_Try it_:
Each entry that follows needs to be written out exactly, with nothing left out.

[Dataset entries]
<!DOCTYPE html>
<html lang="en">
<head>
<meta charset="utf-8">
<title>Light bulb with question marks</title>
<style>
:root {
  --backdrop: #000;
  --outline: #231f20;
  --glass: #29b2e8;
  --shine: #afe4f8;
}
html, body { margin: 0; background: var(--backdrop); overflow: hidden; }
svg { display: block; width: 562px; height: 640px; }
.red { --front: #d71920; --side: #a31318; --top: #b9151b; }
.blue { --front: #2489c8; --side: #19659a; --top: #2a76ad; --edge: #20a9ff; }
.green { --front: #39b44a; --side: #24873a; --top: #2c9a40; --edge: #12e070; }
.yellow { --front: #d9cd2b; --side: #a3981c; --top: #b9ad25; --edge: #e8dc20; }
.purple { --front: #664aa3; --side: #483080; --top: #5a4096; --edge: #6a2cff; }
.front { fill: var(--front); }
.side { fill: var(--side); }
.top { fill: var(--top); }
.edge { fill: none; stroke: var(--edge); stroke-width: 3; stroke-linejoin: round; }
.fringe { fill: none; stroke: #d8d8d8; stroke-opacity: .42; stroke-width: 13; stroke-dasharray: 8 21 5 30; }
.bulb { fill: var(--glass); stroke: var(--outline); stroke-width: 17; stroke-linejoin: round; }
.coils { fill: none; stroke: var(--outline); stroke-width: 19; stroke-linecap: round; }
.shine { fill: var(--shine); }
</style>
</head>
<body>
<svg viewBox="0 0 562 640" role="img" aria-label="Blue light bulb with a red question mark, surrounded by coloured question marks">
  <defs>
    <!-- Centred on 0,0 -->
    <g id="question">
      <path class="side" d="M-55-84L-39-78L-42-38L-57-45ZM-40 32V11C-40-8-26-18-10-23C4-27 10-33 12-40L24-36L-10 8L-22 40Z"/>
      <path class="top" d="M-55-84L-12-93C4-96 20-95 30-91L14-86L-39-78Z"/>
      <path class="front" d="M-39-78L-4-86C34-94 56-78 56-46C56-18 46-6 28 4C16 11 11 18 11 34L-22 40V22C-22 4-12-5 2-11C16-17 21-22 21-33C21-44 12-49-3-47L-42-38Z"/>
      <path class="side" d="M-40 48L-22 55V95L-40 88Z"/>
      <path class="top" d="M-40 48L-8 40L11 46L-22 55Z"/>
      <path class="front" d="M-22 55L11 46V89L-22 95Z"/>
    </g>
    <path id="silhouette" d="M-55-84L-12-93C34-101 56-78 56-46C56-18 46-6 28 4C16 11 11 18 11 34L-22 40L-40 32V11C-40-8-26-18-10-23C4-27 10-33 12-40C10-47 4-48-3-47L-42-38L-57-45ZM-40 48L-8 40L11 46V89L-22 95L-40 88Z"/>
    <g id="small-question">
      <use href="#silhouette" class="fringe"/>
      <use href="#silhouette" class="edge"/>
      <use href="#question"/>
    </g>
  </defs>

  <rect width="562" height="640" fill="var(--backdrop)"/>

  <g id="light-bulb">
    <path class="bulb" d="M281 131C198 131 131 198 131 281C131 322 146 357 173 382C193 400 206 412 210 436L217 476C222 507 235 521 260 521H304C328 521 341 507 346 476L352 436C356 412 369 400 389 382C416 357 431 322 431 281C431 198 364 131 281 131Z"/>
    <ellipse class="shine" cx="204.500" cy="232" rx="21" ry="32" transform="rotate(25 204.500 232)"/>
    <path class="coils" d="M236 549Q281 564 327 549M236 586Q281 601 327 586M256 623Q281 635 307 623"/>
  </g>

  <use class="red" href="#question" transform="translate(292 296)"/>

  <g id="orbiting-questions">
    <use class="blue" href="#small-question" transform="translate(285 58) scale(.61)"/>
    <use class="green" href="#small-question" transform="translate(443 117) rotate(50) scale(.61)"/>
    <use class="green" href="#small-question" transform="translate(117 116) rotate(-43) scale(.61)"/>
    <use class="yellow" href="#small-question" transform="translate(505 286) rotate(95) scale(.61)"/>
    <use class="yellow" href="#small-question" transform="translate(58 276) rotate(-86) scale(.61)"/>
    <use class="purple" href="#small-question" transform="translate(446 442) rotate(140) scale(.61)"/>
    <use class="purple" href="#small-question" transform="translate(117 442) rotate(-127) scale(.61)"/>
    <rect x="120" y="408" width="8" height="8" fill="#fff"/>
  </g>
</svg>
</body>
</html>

_Result of the exercise_:
<!DOCTYPE html>
<html lang="en">
<head>
<meta charset="utf-8">
<title>Light bulb with question marks</title>
<style>
:root {
  --backdrop: #000;
  --outline: #231f20;
  --glass: #29b2e8;
  --shine: #afe4f8;
}
html, body { margin: 0; background: var(--backdrop); overflow: hidden; }
svg { display: block; width: 562px; height: 640px; }
.red { --front: #d71920; --side: #a31318; --top: #b9151b; }
.blue { --front: #2489c8; --side: #19659a; --top: #2a76ad; --edge: #20a9ff; }
.green { --front: #39b44a; --side: #24873a; --top: #2c9a40; --edge: #12e070; }
.yellow { --front: #d9cd2b; --side: #a3981c; --top: #b9ad25; --edge: #e8dc20; }
.purple { --front: #664aa3; --side: #483080; --top: #5a4096; --edge: #6a2cff; }
.front { fill: var(--front); }
.side { fill: var(--side); }
.top { fill: var(--top); }
.edge { fill: none; stroke: var(--edge); stroke-width: 3; stroke-linejoin: round; }
.fringe { fill: none; stroke: #d8d8d8; stroke-opacity: .42; stroke-width: 13; stroke-dasharray: 8 21 5 30; }
.bulb { fill: var(--glass); stroke: var(--outline); stroke-width: 17; stroke-linejoin: round; }
.coils { fill: none; stroke: var(--outline); stroke-width: 19; stroke-linecap: round; }
.shine { fill: var(--shine); }
</style>
</head>
<body>
<svg viewBox="0 0 562 640" role="img" aria-label="Blue light bulb with a red question mark, surrounded by coloured question marks">
  <defs>
    <!-- Centred on 0,0 -->
    <g id="question">
      <path class="side" d="M-55-84L-39-78L-42-38L-57-45ZM-40 32V11C-40-8-26-18-10-23C4-27 10-33 12-40L24-36L-10 8L-22 40Z"/>
      <path class="top" d="M-55-84L-12-93C4-96 20-95 30-91L14-86L-39-78Z"/>
      <path class="front" d="M-39-78L-4-86C34-94 56-78 56-46C56-18 46-6 28 4C16 11 11 18 11 34L-22 40V22C-22 4-12-5 2-11C16-17 21-22 21-33C21-44 12-49-3-47L-42-38Z"/>
      <path class="side" d="M-40 48L-22 55V95L-40 88Z"/>
      <path class="top" d="M-40 48L-8 40L11 46L-22 55Z"/>
      <path class="front" d="M-22 55L11 46V89L-22 95Z"/>
    </g>
    <path id="silhouette" d="M-55-84L-12-93C34-101 56-78 56-46C56-18 46-6 28 4C16 11 11 18 11 34L-22 40L-40 32V11C-40-8-26-18-10-23C4-27 10-33 12-40C10-47 4-48-3-47L-42-38L-57-45ZM-40 48L-8 40L11 46V89L-22 95L-40 88Z"/>
    <g id="small-question">
      <use href="#silhouette" class="fringe"/>
      <use href="#silhouette" class="edge"/>
      <use href="#question"/>
    </g>
  </defs>

  <rect width="562" height="640" fill="var(--backdrop)"/>

  <g id="light-bulb">
    <path class="bulb" d="M281 131C198 131 131 198 131 281C131 322 146 357 173 382C193 400 206 412 210 436L217 476C222 507 235 521 260 521H304C328 521 341 507 346 476L352 436C356 412 369 400 389 382C416 357 431 322 431 281C431 198 364 131 281 131Z"/>
    <ellipse class="shine" cx="204.500" cy="232" rx="21" ry="32" transform="rotate(25 204.500 232)"/>
    <path class="coils" d="M236 549Q281 564 327 549M236 586Q281 601 327 586M256 623Q281 635 307 623"/>
  </g>

  <use class="red" href="#question" transform="translate(292 296)"/>

  <g id="orbiting-questions">
    <use class="blue" href="#small-question" transform="translate(285 58) scale(.61)"/>
    <use class="green" href="#small-question" transform="translate(443 117) rotate(50) scale(.61)"/>
    <use class="green" href="#small-question" transform="translate(117 116) rotate(-43) scale(.61)"/>
    <use class="yellow" href="#small-question" transform="translate(505 286) rotate(95) scale(.61)"/>
    <use class="yellow" href="#small-question" transform="translate(58 276) rotate(-86) scale(.61)"/>
    <use class="purple" href="#small-question" transform="translate(446 442) rotate(140) scale(.61)"/>
    <use class="purple" href="#small-question" transform="translate(117 442) rotate(-127) scale(.61)"/>
    <rect x="120" y="408" width="8" height="8" fill="#fff"/>
  </g>
</svg>
</body>
</html>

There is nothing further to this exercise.